[I received a copy of this book through NetGalley, in exchange for an honest review.]
I was quite keen on reading this one, but now that I'm done, I can't help but feel that something was sorely lacking, and that the portrayal of several of the gods and goddesses wasn't what I wanted to read.
Don't get me wrong: different portrayals aren't bad per se. They allow to shed another light on a character, to see a specific element in another way, to cast a whole other meaning and play with what is the "officially accepted" meaning, and so on. However, even though I'm fare from being a specialist in Norse mythology, I didn't really understand some of the choices made here. For starters, what was wrong with Loki as a Jötunn (I'm not a proponento f Christian interpretations, so having here as a "demon" was definitely weird)? I especially couldn't agree with the portrayal of Sigyn done here. I've always felt there should be more to her than what we know of, but seeing her reduced to a soupy housewife made half-crazed and happy to finally control his husband in the cave didn't sit well with me. Granted, Loki made fun of all the gods and goddesses, only the way it happened with this one didn't seem like an appropriate idea.
The tone of the story was somewhat light and funny in spite of the end of the Worlds it was bound to lead to, and highlighted Loki as a Trickster. The two episodes with Sleipnir and Thor disguised as a bride were particularly fun to read—I can never get tired of the latter, I guess. The gods and goddesses in general weren't shown under their best colours, which here too fits with Loki's point of view (being able to see the defects in people, himself included, and using them to his own advantage).

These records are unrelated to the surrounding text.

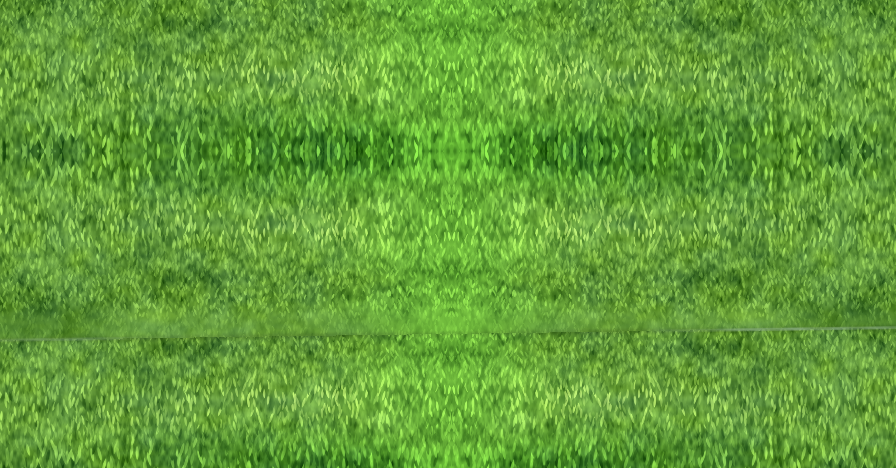
Reproduce this texture procedurally as a Shadertoy shader.

```glsl
// A grass field mirrored left to right about the middle and folded top to bottom,
// so coarse near blades meet on two rows and fine far turf ends at a thin seam.
// Blades are slanted strokes scattered on three grids, blended by distance.

float hash(vec2 p) {
    return fract(sin(dot(p, vec2(127.1, 311.7))) * 43758.5453);
}

float noise(vec2 p) {
    vec2 i = floor(p), f = fract(p);
    f = f * f * (3.0 - 2.0 * f);
    return mix(mix(hash(i), hash(i + vec2(1, 0)), f.x),
               mix(hash(i + vec2(0, 1)), hash(i + vec2(1, 1)), f.x), f.y);
}

float fbm(vec2 p) {
    float sum = 0.0, amp = 0.53;
    for (int i = 0; i < 4; i++) {
        sum += amp * noise(p);
        p = p * 2.03 + 17.3;
        amp *= 0.5;
    }
    return sum;
}

// Shade of overlapping tapered blades, one per cell
float blades(vec2 p, vec2 cells, float seed) {
    vec2 g = p * cells;
    float soft = 0.6 * cells.x / iResolution.y;
    float shade = 0.3;
    for (int j = -1; j <= 1; j++)
    for (int i = -1; i <= 1; i++) {
        vec2 c = floor(g) + vec2(i, j);
        vec2 id = c + seed;
        vec2 q = g - c - vec2(hash(id), hash(id + 41.7));
        q.x -= (hash(id + 83.1) - 0.5) * 1.2 * q.y;
        float halfWidth = 0.32 * (1.0 - q.y * q.y / 0.8);
        float cover = 1.0 - smoothstep(-soft, soft, abs(q.x) - halfWidth);
        cover *= 1.0 - smoothstep(0.6, 0.9, abs(q.y));
        shade = mix(shade, hash(id + 19.9), cover);
    }
    return shade;
}

// Soft elliptical patch
float patchAt(vec2 p, vec2 center, vec2 size) {
    vec2 d = (p - center) / size;
    return exp(-dot(d, d));
}

void mainImage(out vec4 fragColor, in vec2 fragCoord) {
    vec2 uv = fragCoord / iResolution.xy;
    float down = 1.0 - uv.y;

    // Fold the field: x is the distance from the middle, y from the near row
    float seam = 0.727 - 0.027 * uv.x;
    float nearRow = down < seam ? 0.323 : 1.015;
    vec2 p = vec2(abs(uv.x - 0.504) * iResolution.x / iResolution.y,
                  abs(down - nearRow));
    float nearness = 1.0 - smoothstep(0.0, 0.17, p.y);
    float farness = smoothstep(0.16, 0.32, p.y);

    // Blades shrink and flatten with distance
    float blade = mix(blades(p, vec2(118, 72), 7.0),
                      blades(p, vec2(92, 52), 3.0), nearness);
    blade = mix(blade, blades(p, vec2(135, 115), 11.0), farness);
    float smoothTurf = smoothstep(0.31, 0.37, p.y);
    float contrast = mix(mix(0.95, 1.1, nearness), 0.8, farness);
    contrast *= 1.0 - 0.65 * smoothTurf;

    // Grain between the blades, then light and dark mottling
    float grain = noise(p * vec2(135, 85) + 53.0) - 0.5;
    float clumps = fbm(p * vec2(30, 34) + 31.0) - 0.5;
    float mottle = fbm(p * vec2(6, 15) + 5.0) - 0.5;
    float glow = exp(-p.x * p.x / (0.02 + 0.03 * noise(p * vec2(6, 18))));
    float tone = 0.53 + contrast * (blade - 0.47);
    tone += 0.42 * grain * (1.0 - 0.6 * smoothTurf);
    tone += 0.4 * clumps + 0.45 * mottle;
    tone += 0.15 * glow * (1.0 - 0.5 * nearness);
    tone += 0.09 * patchAt(p, vec2(0.3, 0.18), vec2(0.55, 0.07));
    tone -= 0.17 * exp(-p.y * p.y / 0.004) * smoothstep(0.0, 0.4, p.x);
    tone -= 0.28 * patchAt(p, vec2(0.58, 0.274), vec2(0.07, 0.016));
    tone -= 0.1 * smoothstep(0.5, 1.0, p.x) * farness;

    vec3 color = mix(vec3(0.18, 0.37, 0.09), vec3(0.61, 0.84, 0.35),
                     clamp(tone, -0.3, 1.2));

    // Lush green near and in the middle, dry straw on scattered tufts
    color *= mix(vec3(1), vec3(0.78, 1.04, 0.68),
                 max(0.75 * nearness * exp(-p.x * p.x / 0.4), 0.5 * glow));
    float dry = patchAt(p, vec2(0.24, 0.17), vec2(0.24, 0.05))
              + 0.5 * patchAt(p, vec2(0.6, 0.12), vec2(0.3, 0.05));
    color += vec3(0.09, 0.04, 0.06) * dry * smoothstep(0.3, 0.9, blade);
    color.b += 0.14 * (fbm(p * vec2(20, 26) + 71.0) - 0.42) * (1.0 - glow);

    // Seam: a dark edge, with a pale strip of water toward both sides
    float offset = abs(down - seam);
    color *= 1.0 - 0.12 * exp(-offset * offset / 0.00004);
    float water = 1.0 - smoothstep(0.001, 0.005, offset);
    water *= max(smoothstep(0.70, 0.88, uv.x), 0.5 * smoothstep(0.2, 0.08, uv.x));
    water *= 0.5 + 0.5 * noise(vec2(uv.x * 45.0, 2.0));
    color = mix(color, vec3(0.55, 0.68, 0.52), 0.8 * water);

    fragColor = vec4(clamp(color, 0.0, 1.0), 1.0);
}
```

The "trickster tricked", though, is another peeve I couldn't shake off. Loki has always been a very ambiguous figure for me, not an evil one, so while his portrayal as being rejected because he's a "demon" fits with his growing resentment (wouldn't things have been different he had been accepted as Odin promised he'd be?), the end result looked more like a child being constantly thwarted and then whining about his fate, than a God bent on revenge for having been wronged once too often. This is not the kind of Loki I wanted to read about. He deserves more than that; his being tricked does happen (Útgarða-Loki being a good example), yet it quickly felt as if he always got the end of the shaft without never learning anything, and it doesn't seem believable that a character like this one could be tricked from beginning to end.
I was probably also a bit annoyed by the omniscient view cast over the story, as it is told from Loki's point of view after Ragnarök: I tend to grow quickly tired of structures of the "but the worst was still to come" kind. It didn't help me to stay immersed in the narrative.
Overall it was a strange reading experience: when I was in it, it was alright, but every time I stopped, I had trouble picking the book again. It *is* pretty close to the Edda stories in some ways if you except the demon/Pandaemonium one, and probably this is both a strong and a weak point, as in the end, apart from being narrated by Loki, it doesn't bring that much novelty or development to the already known myths. The Gods remain fairly one-dimensional, and while it was somewhat fun to read, I don't feel like I'll be opening this book again one day.